How to complete this task: Of the lines in the data below, write out exactly those from the one holding "320L203 322C201 340" through the one holding "245C108 230 126", both included.

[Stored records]
▶

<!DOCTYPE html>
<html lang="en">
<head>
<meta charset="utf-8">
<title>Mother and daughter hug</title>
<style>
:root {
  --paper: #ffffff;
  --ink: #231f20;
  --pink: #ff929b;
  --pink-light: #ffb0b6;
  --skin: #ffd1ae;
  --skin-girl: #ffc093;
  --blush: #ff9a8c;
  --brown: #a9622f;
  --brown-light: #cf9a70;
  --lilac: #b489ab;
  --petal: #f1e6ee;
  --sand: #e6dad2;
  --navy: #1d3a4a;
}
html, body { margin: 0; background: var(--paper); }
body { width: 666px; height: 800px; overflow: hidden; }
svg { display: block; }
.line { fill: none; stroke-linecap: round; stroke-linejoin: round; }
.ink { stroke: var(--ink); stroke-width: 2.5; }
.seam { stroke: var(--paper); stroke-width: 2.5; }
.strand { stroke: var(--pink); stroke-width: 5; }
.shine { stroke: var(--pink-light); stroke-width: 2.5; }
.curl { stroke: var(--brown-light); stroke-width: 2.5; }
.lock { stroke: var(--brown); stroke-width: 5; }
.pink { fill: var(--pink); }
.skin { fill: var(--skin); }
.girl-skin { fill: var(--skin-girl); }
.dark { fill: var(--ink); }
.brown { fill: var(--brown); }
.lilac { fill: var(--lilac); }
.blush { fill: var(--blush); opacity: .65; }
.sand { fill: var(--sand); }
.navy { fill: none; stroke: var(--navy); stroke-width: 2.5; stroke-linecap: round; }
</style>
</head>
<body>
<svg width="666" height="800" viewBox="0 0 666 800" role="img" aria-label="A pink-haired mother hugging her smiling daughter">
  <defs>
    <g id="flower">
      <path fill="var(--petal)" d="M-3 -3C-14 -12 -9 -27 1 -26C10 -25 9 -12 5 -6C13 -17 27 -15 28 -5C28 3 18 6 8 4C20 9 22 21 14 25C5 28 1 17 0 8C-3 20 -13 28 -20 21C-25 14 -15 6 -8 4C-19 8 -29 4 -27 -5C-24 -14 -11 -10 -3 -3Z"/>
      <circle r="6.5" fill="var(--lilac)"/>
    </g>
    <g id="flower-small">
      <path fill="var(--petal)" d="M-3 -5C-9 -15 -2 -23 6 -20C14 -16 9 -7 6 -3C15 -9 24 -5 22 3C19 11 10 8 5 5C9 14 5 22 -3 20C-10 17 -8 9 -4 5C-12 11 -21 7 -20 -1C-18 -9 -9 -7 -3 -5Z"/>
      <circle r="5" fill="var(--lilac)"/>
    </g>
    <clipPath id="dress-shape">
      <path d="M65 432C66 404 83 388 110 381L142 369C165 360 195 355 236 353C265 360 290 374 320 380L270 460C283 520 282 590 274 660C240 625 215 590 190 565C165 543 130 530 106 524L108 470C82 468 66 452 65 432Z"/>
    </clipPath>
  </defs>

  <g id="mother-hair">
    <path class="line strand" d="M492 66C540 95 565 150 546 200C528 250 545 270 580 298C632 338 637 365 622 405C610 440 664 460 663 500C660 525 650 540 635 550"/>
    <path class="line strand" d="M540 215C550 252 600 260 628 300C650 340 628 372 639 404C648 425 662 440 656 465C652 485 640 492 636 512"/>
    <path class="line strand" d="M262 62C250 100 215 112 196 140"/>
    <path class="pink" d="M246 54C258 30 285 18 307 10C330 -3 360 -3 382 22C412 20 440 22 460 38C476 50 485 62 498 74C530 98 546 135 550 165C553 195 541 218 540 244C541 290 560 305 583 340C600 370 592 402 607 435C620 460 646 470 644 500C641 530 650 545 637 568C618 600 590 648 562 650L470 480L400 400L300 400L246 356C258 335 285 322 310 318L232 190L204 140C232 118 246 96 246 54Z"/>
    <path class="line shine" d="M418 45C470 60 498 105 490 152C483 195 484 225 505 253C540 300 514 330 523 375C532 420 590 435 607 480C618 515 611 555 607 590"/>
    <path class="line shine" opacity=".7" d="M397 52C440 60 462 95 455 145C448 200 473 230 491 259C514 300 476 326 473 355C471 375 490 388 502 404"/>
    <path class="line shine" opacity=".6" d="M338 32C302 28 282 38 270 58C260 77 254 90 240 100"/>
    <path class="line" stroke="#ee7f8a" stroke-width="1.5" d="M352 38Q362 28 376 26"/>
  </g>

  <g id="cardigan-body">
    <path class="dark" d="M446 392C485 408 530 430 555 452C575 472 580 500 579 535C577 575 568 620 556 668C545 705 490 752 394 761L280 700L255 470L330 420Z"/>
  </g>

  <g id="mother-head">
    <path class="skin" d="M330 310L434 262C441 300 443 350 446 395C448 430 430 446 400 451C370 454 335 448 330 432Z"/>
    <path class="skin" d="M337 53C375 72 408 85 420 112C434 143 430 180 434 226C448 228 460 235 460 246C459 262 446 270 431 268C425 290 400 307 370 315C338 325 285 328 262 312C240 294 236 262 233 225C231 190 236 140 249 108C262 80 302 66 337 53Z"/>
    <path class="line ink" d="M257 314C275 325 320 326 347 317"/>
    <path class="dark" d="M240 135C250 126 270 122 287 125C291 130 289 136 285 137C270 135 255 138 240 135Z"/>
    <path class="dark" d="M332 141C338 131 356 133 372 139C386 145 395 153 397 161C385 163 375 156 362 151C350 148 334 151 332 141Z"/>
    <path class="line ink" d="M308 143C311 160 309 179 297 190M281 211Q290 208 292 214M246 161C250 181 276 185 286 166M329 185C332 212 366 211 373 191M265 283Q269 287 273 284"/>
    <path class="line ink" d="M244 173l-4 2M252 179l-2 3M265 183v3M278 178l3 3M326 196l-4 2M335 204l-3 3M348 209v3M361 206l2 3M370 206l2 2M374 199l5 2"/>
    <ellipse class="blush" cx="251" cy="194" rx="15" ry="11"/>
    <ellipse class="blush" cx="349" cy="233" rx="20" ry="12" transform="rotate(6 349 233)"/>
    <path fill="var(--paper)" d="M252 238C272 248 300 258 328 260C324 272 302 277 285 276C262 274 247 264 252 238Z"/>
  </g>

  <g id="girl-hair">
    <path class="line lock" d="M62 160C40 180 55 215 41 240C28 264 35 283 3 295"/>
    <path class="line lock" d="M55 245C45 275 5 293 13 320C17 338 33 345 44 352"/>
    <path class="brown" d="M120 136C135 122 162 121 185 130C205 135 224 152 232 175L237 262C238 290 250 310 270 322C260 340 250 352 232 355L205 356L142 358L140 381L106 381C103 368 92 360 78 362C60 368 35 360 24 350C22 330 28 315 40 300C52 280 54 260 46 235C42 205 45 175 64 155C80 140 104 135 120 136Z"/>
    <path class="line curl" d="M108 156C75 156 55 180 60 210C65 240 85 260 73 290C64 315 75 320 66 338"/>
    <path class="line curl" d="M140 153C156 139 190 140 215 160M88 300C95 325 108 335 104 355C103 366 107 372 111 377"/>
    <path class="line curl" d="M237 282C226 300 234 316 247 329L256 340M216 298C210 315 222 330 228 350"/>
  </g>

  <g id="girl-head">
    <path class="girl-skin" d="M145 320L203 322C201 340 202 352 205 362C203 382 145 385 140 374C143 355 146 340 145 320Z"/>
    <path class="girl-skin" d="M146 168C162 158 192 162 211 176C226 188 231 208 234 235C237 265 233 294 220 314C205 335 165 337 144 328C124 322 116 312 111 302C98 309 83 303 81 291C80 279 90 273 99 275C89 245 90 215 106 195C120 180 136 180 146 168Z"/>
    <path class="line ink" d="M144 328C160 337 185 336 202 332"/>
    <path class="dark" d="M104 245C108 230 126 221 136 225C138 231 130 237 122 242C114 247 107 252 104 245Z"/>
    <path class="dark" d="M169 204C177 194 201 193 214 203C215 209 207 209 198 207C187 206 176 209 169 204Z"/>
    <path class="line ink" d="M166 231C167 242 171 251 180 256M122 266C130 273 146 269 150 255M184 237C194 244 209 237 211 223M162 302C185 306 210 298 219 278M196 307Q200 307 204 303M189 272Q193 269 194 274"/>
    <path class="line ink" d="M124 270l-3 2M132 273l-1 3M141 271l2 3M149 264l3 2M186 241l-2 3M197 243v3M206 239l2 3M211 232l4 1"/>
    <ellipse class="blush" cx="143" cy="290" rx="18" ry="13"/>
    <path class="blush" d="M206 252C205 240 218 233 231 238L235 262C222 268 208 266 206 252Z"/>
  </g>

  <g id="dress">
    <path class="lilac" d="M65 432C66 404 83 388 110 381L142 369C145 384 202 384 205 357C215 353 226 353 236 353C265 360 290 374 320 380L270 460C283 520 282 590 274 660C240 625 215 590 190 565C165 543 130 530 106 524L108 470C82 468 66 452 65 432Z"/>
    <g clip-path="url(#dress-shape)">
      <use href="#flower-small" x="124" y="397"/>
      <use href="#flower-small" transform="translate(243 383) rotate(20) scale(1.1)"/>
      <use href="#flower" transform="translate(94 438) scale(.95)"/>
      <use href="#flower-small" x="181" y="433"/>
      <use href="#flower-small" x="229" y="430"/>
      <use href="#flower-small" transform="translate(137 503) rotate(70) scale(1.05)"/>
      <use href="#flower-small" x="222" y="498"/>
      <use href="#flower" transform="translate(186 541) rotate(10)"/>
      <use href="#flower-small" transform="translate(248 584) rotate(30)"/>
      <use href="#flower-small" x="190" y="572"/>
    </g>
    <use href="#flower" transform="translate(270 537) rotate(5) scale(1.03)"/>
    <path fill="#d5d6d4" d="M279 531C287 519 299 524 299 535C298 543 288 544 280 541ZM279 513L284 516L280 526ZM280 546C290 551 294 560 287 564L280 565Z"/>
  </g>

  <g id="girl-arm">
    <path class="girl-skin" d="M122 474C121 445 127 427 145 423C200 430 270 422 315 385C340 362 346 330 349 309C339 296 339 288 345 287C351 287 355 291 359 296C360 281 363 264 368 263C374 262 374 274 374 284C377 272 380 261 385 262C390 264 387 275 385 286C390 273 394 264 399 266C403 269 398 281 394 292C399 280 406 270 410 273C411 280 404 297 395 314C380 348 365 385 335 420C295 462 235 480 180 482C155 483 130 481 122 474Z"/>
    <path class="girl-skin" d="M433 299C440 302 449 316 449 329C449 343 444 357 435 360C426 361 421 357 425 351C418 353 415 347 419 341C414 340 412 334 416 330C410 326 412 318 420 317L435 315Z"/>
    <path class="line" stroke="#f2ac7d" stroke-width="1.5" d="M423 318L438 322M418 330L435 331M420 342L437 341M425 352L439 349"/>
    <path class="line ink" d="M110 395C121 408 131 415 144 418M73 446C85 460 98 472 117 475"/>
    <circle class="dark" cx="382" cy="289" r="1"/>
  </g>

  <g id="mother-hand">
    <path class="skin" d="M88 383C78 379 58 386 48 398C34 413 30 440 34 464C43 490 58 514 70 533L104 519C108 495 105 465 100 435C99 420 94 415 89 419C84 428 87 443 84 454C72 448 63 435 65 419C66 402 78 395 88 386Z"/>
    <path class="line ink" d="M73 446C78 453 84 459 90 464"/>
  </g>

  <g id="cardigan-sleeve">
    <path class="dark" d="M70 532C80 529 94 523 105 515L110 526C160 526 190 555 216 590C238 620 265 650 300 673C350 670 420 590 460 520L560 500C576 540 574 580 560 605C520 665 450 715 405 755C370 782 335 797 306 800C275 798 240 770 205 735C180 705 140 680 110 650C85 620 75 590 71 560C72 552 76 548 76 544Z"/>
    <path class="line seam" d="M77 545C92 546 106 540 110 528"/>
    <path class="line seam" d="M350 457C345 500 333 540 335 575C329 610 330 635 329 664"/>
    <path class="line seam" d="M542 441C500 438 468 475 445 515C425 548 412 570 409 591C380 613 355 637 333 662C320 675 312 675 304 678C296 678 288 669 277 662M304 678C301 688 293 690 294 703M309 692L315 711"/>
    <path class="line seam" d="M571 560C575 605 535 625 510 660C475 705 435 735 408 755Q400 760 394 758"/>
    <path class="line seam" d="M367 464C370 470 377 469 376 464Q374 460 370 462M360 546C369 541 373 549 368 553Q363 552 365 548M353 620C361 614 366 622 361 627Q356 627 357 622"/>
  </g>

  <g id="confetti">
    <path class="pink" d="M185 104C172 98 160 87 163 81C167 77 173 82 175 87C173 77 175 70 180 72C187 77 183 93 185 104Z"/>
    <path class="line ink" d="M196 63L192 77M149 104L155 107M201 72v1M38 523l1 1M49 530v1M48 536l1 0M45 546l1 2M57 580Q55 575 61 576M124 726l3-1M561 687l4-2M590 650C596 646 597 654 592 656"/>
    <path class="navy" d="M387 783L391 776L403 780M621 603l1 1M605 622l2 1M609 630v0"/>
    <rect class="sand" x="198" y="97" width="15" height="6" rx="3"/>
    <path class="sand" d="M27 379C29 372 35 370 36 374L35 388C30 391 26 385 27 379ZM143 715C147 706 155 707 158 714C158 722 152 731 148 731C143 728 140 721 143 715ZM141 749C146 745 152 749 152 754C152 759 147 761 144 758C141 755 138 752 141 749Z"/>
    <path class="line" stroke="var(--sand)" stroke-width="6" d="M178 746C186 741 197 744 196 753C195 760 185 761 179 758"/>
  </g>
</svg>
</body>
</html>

◀

Task result:
    <path class="girl-skin" d="M145 320L203 322C201 340 202 352 205 362C203 382 145 385 140 374C143 355 146 340 145 320Z"/>
    <path class="girl-skin" d="M146 168C162 158 192 162 211 176C226 188 231 208 234 235C237 265 233 294 220 314C205 335 165 337 144 328C124 322 116 312 111 302C98 309 83 303 81 291C80 279 90 273 99 275C89 245 90 215 106 195C120 180 136 180 146 168Z"/>
    <path class="line ink" d="M144 328C160 337 185 336 202 332"/>
    <path class="dark" d="M104 245C108 230 126 221 136 225C138 231 130 237 122 242C114 247 107 252 104 245Z"/>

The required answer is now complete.